Last week I attended a briefing by the PwC consulting firm, which is among the best at analyzing what's going on in the automobile industry.
We heard a range of comments and predictions about 2012. Even though there are several economic and political scenarios that seem like they would have a dramatic impact on the world economy, particularly the automobile industry, the change in auto production and sales isn't expected to be that great.
If the yen stays below 80 to the dollar or the government of Iran blocks the Strait of Hormuz, forcing gasoline prices to skyrocket, or even if a dreaded double-dip recession hits the U.S. economy, car sales will vary -- but not as much as I might fear.
A European meltdown probably wouldn't have much of an impact on the North American economy, but it's bound to affect the economy of some countries with companies that export to the United States.
We're going to see an increasing trend to build vehicles where you sell them. That makes a lot of sense considering the events of the past year or so. It becomes a crapshoot if you must worry about the entire global supply base when all you want to do is build some cars and sell them in a particular market.

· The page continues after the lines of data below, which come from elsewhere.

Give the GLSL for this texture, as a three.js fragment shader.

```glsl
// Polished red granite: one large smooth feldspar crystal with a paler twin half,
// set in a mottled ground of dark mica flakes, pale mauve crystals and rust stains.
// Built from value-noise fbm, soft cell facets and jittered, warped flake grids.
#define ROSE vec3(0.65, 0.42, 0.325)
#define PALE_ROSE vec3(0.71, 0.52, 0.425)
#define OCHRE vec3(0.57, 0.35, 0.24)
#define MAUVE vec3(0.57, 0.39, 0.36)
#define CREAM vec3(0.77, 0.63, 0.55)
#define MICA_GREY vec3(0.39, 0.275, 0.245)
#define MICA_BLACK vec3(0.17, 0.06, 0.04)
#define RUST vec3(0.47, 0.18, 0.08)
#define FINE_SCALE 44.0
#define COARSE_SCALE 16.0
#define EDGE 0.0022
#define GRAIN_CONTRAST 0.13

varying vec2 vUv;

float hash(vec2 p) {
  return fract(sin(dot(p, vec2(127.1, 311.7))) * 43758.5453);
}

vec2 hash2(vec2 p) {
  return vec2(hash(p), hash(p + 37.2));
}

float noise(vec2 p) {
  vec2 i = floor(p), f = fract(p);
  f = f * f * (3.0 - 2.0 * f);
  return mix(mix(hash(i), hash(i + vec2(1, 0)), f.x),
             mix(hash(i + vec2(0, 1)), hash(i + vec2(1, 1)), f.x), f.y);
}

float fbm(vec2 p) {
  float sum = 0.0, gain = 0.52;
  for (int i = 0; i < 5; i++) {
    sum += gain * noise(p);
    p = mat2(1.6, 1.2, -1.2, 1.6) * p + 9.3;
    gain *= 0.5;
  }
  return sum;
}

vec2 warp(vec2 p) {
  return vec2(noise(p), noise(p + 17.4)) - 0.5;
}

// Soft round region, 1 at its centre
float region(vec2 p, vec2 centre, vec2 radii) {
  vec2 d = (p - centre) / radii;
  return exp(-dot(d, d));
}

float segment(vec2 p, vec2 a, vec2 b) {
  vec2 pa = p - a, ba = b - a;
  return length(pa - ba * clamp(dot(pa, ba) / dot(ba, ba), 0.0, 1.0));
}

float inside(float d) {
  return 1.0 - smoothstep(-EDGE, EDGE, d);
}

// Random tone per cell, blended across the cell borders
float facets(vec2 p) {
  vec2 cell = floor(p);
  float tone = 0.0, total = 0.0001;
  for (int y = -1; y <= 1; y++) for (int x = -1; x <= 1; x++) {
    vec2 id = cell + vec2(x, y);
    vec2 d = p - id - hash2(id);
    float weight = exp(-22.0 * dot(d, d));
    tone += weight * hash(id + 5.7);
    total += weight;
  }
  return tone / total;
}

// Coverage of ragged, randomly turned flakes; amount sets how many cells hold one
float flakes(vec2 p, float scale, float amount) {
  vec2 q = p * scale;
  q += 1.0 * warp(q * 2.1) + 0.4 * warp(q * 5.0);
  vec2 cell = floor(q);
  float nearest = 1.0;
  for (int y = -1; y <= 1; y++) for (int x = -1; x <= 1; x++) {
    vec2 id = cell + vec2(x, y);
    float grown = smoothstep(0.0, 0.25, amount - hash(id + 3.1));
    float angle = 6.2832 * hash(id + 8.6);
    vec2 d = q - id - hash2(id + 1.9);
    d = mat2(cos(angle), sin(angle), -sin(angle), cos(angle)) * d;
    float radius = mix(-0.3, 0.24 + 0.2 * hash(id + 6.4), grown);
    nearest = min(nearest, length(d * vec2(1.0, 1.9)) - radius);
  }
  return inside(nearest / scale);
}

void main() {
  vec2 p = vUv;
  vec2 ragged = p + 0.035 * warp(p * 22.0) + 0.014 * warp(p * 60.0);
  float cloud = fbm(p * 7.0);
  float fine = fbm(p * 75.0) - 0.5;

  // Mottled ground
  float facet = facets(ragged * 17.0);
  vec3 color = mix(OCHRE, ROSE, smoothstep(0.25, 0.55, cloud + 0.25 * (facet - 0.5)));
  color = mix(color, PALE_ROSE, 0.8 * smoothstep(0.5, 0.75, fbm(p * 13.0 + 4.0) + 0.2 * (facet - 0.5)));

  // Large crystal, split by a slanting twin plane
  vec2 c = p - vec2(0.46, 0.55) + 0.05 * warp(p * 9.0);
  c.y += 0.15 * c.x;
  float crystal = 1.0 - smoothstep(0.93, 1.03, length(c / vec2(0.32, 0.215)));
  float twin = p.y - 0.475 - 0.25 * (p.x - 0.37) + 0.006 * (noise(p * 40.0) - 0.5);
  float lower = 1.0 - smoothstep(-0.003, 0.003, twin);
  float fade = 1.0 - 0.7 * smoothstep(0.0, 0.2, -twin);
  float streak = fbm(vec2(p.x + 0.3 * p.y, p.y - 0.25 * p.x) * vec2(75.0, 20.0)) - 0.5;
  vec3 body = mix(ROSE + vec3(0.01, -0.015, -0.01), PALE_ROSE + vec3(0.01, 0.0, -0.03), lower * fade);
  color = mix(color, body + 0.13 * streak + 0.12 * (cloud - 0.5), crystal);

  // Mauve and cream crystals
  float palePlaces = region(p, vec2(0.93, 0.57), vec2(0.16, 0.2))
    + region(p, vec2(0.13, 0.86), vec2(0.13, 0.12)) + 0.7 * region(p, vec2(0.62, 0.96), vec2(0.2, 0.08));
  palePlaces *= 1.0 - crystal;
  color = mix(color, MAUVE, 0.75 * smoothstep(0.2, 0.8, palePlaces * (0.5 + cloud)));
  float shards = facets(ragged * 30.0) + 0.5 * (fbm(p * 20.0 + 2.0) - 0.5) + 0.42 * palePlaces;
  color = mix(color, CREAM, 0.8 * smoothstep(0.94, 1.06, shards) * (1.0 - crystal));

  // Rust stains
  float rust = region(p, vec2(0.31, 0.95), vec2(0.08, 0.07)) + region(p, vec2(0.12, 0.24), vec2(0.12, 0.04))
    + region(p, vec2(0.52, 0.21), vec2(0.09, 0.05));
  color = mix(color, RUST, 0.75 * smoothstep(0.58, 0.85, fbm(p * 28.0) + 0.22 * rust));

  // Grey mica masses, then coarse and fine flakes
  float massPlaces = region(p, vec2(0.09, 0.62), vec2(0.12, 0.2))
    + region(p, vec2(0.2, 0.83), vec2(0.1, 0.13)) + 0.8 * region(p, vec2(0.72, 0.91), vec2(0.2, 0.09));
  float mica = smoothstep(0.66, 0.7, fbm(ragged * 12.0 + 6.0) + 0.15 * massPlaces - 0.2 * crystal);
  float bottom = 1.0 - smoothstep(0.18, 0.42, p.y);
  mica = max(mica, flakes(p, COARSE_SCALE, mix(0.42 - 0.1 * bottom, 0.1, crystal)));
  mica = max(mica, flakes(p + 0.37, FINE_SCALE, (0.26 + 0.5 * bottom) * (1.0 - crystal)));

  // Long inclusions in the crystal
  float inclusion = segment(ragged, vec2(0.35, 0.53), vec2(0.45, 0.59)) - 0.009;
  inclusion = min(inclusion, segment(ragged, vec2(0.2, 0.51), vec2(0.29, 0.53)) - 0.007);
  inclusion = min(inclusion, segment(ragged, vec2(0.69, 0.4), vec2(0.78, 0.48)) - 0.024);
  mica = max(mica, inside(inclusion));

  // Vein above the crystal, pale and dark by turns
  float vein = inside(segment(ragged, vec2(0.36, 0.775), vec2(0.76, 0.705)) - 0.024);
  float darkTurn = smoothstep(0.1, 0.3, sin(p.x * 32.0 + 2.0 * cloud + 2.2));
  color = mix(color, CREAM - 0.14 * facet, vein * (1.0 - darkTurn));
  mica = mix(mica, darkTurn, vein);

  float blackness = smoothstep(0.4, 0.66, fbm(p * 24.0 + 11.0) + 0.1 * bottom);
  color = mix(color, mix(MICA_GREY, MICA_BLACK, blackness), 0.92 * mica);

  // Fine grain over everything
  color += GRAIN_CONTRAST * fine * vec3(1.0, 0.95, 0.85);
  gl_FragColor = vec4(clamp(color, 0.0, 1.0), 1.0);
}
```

Considering all the horrible economic events of the past decade, it is amazing that we haven't seen larger swings in sales and production.
The financial crisis of the past few years pushed a couple of the Detroit 3 into bankruptcy, caused a severe impact on everyone and threw most forecasts into a cocked hat. Nothing made sense for at least 12 months, and for some a lot longer.
General Motors and Chrysler are still trying to recover from those dark days. And after that meltdown we saw a complete restructuring of the retail business, as well as the supplier side.
Meanwhile, a motor show is opening in the Motor City this week. It will be full of new products that are bound to tempt the reluctant buyer.
It's business as usual. And that means selling those cars and trucks one at a time.